Sixteen-year-old Jae Hwa Lee is a Korean-American girl with a black belt, a deadly proclivity with steel-tipped arrows, and a chip on her shoulder the size of Korea itself. When her widowed dad uproots her to Seoul from her home in L.A., Jae thinks her biggest challenges will be fitting in to a new school and dealing with her dismissive Korean grandfather. Then she discovers that a Korean demi-god, Haemosu, has been stealing the soul of the oldest daughter of each generation in her family for centuries. And she's next.
But that’s not Jae’s only problem.
There's also Marc. Irresistible and charming, Marc threatens to break the barriers around Jae's heart. As the two grow closer, Jae must decide if she can trust him. But Marc has a secret of his own—one that could help Jae overturn the curse on her family for good. It turns out that Jae's been wrong about a lot of things: her grandfather is her greatest ally, even the tough girl can fall in love, and Korea might just be the home she's always been looking for.
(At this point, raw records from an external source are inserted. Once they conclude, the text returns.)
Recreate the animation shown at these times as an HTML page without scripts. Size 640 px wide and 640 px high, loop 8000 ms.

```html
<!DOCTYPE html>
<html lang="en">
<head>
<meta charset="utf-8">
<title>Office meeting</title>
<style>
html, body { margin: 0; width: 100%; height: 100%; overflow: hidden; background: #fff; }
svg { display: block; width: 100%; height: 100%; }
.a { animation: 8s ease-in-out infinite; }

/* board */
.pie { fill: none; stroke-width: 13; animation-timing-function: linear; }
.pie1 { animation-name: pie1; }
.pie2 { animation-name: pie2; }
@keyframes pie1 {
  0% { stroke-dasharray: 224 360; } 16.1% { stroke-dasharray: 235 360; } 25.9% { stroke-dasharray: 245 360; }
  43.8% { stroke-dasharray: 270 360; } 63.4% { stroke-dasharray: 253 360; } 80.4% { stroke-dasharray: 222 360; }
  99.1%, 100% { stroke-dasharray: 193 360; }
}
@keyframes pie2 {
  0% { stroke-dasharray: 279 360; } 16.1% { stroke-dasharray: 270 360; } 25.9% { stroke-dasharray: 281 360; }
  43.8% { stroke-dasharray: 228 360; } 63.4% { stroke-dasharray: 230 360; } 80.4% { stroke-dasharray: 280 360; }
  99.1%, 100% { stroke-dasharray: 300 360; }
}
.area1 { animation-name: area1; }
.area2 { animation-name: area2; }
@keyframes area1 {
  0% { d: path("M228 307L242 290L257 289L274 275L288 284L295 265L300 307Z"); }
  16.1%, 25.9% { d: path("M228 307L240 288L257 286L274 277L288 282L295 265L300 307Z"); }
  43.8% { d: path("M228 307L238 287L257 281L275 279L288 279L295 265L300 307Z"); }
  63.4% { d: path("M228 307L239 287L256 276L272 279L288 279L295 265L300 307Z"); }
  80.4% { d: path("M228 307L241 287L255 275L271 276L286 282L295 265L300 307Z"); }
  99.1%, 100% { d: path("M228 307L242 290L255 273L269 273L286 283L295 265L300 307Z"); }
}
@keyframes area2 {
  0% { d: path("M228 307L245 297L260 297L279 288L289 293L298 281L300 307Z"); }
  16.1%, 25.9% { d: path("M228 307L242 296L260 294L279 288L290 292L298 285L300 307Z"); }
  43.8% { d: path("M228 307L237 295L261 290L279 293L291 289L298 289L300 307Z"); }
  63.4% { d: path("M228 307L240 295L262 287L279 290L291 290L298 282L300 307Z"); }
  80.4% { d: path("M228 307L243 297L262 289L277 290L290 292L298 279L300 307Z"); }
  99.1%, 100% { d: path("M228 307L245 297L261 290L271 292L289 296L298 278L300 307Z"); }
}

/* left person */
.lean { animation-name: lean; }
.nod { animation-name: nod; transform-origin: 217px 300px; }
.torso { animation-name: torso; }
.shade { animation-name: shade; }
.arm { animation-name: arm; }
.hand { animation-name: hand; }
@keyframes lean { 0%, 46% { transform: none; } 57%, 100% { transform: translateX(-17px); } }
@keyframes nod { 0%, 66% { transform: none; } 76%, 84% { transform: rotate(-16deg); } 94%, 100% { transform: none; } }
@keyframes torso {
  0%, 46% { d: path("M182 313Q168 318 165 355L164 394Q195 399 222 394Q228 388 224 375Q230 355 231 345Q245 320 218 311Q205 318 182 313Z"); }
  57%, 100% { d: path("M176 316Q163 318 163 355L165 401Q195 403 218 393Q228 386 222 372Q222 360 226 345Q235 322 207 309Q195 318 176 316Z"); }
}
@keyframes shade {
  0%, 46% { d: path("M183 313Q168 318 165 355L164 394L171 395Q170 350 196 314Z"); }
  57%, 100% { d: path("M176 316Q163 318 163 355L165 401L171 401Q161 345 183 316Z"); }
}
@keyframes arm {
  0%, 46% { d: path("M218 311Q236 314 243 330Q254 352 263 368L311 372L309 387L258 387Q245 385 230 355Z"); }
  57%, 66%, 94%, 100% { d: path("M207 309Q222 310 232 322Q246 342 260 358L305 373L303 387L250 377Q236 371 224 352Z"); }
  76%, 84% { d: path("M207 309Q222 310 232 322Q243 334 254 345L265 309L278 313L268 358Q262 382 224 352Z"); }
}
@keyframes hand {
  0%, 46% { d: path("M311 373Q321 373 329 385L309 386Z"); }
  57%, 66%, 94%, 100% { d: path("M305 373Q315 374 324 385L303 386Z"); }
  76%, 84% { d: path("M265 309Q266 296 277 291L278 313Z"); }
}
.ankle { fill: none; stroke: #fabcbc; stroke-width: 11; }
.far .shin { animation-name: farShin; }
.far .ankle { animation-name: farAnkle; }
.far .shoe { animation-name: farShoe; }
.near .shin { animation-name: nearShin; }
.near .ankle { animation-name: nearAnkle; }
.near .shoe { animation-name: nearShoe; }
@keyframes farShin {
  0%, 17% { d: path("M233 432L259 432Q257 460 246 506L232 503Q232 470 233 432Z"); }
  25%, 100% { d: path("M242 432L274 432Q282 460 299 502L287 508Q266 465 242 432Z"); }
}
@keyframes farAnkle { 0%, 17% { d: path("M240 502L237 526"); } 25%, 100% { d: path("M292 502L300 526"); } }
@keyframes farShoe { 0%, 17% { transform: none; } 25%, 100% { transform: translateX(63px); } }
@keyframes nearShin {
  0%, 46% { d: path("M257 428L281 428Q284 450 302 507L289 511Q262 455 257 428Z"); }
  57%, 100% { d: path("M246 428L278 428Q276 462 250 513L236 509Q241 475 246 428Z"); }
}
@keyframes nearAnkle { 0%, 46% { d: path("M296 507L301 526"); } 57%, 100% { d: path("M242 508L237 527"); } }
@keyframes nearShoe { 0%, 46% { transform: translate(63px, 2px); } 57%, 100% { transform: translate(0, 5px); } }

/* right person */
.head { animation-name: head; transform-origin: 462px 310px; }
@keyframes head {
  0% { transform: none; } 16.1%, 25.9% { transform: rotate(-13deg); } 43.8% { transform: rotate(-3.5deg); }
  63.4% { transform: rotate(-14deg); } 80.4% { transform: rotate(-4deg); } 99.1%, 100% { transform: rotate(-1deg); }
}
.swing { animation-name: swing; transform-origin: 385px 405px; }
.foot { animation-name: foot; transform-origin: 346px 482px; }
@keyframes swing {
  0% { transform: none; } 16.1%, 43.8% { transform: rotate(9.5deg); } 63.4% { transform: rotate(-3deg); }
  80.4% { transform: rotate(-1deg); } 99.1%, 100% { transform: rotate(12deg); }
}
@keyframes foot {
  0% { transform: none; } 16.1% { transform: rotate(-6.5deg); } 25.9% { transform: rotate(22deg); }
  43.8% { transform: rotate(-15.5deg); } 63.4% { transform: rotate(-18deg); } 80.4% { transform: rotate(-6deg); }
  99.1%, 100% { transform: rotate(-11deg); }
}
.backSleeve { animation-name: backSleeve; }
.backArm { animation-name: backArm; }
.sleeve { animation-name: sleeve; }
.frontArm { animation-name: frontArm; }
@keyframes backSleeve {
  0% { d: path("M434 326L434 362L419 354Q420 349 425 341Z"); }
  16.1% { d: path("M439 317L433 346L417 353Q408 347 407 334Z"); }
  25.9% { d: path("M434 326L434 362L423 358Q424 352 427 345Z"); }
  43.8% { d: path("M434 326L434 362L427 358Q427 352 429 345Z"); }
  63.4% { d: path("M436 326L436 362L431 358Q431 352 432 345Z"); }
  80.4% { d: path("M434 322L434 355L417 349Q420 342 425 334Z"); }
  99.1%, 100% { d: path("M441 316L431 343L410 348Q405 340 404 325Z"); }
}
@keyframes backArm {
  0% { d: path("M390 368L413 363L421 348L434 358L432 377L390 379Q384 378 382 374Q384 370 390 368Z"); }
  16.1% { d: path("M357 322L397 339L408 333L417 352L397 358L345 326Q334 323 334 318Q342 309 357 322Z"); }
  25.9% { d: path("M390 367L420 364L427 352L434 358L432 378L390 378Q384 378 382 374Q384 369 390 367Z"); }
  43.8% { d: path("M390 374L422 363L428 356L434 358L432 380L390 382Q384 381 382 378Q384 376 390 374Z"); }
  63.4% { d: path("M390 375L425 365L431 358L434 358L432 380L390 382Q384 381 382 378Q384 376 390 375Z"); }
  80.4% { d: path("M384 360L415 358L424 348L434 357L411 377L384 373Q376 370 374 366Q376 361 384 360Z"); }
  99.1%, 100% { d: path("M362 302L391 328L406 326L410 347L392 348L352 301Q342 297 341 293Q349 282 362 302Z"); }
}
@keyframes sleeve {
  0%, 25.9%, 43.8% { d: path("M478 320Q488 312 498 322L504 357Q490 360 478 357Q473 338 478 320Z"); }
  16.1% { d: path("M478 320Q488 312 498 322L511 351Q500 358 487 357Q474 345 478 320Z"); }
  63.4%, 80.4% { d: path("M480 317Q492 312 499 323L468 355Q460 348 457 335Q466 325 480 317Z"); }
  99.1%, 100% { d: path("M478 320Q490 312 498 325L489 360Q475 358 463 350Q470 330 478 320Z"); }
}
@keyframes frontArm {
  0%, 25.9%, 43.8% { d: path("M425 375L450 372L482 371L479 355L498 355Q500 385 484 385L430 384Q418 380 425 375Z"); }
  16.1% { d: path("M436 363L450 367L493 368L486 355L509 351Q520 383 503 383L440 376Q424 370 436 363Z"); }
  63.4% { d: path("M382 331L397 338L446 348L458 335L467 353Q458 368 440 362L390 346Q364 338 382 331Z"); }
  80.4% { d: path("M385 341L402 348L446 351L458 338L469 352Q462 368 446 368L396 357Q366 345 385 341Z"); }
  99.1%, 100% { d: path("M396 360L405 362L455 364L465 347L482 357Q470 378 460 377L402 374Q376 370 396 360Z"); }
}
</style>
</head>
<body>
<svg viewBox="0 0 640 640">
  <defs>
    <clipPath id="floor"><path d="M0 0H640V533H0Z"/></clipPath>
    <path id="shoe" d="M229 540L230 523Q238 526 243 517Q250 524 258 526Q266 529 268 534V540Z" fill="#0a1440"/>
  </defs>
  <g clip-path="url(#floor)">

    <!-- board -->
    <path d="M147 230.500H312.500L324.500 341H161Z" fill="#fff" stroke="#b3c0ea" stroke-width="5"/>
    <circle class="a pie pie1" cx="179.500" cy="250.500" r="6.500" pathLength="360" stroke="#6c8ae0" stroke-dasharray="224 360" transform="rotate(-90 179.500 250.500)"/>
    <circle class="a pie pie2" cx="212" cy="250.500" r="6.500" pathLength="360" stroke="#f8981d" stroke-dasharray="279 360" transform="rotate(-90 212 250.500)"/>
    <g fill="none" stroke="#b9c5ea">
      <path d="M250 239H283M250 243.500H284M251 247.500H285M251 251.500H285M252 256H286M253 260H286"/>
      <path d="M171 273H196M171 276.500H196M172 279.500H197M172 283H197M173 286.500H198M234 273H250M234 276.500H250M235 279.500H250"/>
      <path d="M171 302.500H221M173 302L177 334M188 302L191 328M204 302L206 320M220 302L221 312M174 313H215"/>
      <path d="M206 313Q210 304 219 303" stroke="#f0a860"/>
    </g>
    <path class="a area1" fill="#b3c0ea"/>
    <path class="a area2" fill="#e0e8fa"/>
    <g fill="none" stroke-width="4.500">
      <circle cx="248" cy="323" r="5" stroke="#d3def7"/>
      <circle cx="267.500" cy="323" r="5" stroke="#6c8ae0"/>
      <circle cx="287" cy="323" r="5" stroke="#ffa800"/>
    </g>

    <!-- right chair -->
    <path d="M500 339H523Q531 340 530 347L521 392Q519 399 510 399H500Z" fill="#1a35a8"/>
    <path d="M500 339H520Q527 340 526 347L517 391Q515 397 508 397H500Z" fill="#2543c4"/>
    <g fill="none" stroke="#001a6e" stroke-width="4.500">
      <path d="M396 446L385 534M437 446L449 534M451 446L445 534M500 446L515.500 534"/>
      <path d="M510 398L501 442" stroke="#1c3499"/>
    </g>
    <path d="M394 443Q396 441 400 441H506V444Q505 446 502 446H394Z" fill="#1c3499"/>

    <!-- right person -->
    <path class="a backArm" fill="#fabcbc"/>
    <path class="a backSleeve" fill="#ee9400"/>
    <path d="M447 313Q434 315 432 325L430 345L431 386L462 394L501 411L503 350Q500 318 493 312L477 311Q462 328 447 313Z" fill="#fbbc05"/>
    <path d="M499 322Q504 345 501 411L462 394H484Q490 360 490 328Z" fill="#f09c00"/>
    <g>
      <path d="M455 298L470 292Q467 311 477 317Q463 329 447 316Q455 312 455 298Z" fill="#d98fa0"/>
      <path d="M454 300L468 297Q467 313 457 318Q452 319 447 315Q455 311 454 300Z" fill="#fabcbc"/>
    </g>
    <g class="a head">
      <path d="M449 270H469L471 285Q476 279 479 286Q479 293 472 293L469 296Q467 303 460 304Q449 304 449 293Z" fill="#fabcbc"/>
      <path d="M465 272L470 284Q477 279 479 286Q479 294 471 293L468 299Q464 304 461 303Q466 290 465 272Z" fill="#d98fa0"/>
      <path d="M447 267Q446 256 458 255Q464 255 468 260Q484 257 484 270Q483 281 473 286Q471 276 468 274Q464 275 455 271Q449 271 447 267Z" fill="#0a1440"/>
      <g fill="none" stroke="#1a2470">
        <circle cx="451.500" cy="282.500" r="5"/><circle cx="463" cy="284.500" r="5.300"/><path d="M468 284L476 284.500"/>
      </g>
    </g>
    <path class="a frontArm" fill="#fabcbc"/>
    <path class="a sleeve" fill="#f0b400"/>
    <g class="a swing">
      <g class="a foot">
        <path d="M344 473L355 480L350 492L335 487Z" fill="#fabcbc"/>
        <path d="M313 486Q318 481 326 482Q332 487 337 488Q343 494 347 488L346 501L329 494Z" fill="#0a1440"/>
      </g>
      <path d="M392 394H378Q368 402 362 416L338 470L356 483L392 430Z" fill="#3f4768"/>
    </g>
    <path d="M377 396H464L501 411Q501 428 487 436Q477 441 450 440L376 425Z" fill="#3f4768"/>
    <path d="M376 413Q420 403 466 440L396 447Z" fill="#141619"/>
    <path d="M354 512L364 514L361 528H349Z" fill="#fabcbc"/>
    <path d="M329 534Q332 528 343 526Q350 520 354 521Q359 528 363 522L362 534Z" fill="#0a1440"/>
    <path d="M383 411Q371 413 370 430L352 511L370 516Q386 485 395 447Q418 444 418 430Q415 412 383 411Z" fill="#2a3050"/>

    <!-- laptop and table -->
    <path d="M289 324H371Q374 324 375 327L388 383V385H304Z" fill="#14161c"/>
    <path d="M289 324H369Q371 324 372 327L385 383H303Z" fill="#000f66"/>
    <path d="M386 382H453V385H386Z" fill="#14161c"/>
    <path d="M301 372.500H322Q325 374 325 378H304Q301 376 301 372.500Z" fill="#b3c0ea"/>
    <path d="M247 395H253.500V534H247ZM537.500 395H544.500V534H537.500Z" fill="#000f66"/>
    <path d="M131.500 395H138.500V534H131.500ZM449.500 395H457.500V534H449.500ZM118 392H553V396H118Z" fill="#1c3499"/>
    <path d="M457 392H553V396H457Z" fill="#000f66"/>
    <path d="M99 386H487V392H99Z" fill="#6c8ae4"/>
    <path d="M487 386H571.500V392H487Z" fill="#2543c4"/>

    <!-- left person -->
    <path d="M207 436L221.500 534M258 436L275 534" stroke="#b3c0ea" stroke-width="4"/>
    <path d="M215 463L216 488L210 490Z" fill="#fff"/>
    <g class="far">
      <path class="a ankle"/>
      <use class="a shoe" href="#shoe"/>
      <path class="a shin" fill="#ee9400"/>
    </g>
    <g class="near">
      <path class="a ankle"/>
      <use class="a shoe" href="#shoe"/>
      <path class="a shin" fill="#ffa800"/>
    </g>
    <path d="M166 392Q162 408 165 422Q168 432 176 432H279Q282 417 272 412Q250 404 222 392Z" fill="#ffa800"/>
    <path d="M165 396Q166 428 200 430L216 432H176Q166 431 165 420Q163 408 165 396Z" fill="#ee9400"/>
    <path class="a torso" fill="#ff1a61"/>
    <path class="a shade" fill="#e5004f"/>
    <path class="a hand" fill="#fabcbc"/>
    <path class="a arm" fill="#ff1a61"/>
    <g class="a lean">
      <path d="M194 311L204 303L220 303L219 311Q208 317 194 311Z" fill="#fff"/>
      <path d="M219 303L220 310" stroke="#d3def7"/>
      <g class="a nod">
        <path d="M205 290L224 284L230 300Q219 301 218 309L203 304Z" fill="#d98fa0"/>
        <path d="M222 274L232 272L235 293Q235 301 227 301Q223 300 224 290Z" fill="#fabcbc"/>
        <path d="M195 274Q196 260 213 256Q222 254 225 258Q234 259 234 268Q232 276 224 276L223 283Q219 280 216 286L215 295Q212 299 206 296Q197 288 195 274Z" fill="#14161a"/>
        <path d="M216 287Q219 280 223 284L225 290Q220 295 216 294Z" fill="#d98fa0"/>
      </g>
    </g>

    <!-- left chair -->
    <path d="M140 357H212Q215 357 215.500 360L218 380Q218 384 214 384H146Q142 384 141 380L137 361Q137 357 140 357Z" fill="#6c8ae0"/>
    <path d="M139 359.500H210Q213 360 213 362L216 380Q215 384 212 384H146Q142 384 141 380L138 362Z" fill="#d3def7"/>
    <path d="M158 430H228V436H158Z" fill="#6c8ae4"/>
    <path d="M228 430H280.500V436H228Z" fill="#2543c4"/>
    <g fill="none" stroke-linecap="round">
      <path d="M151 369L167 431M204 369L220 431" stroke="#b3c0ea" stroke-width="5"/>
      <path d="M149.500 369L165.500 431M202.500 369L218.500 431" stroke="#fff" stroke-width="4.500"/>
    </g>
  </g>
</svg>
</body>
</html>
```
I am what may be called a koreaboo - one of those annoying white westerners with an unhealthy obsession with Korean culture. It starts with K-pop, but doesn't end there because I now love korean mythology and history and all of that. Therefore, it seemed only right that I snatch up the chance to review Gilded. It's weird, because as a reader I really enjoyed this book. As a reviewer, I found some flaws in it that I can't quite get over.
Let me talk about the good first: I loved the plot of this book, and the action never stops. Despite a few flaws with Jae Hwa (and the way she treated people at times), she actually got off her feet and did stuff and I did as a whole like her character. I think the interpretation of Korean myths was well done and Farley had clearly done some research because the execution was well done and well explained. I enjoyed the book as a reader, but when you start to look deeper there are some problems.
Farley is a good author; the writing flowed and the dialogue felt natural for the most part. However there are some similes and phrases that she uses that make me think she was trying to always remind us that Jae Hwa is korean. The constant references to kimchi - at points Jae Hwa compares herself to Kimchi - and the fact that Jae Hwa is a black belt at Tae Kwon Do are just a few of these things, but they are always there. That being said, there is a lack of Korean people in the book. The love interest is called Mark, her best friend is another American-born Korean called Michelle... where is the culture immersion!? Not to mention the fact that Jae mentions missing her friends back in the US... does she once call them or skype them or email them? No.
I guess overall, Gilded was a good, fast paced read on the surface, so controversially it's getting a higher rating then I should give it, but if you're picking it up solely for the setting and the culture, I'd say give it a miss. Gilded is not much more than a pretty average YA fantasy read.
Overall Rating: C+
Book released 1st March 2014 by Skyscape
Book received from the publisher/author in exchange for an honest review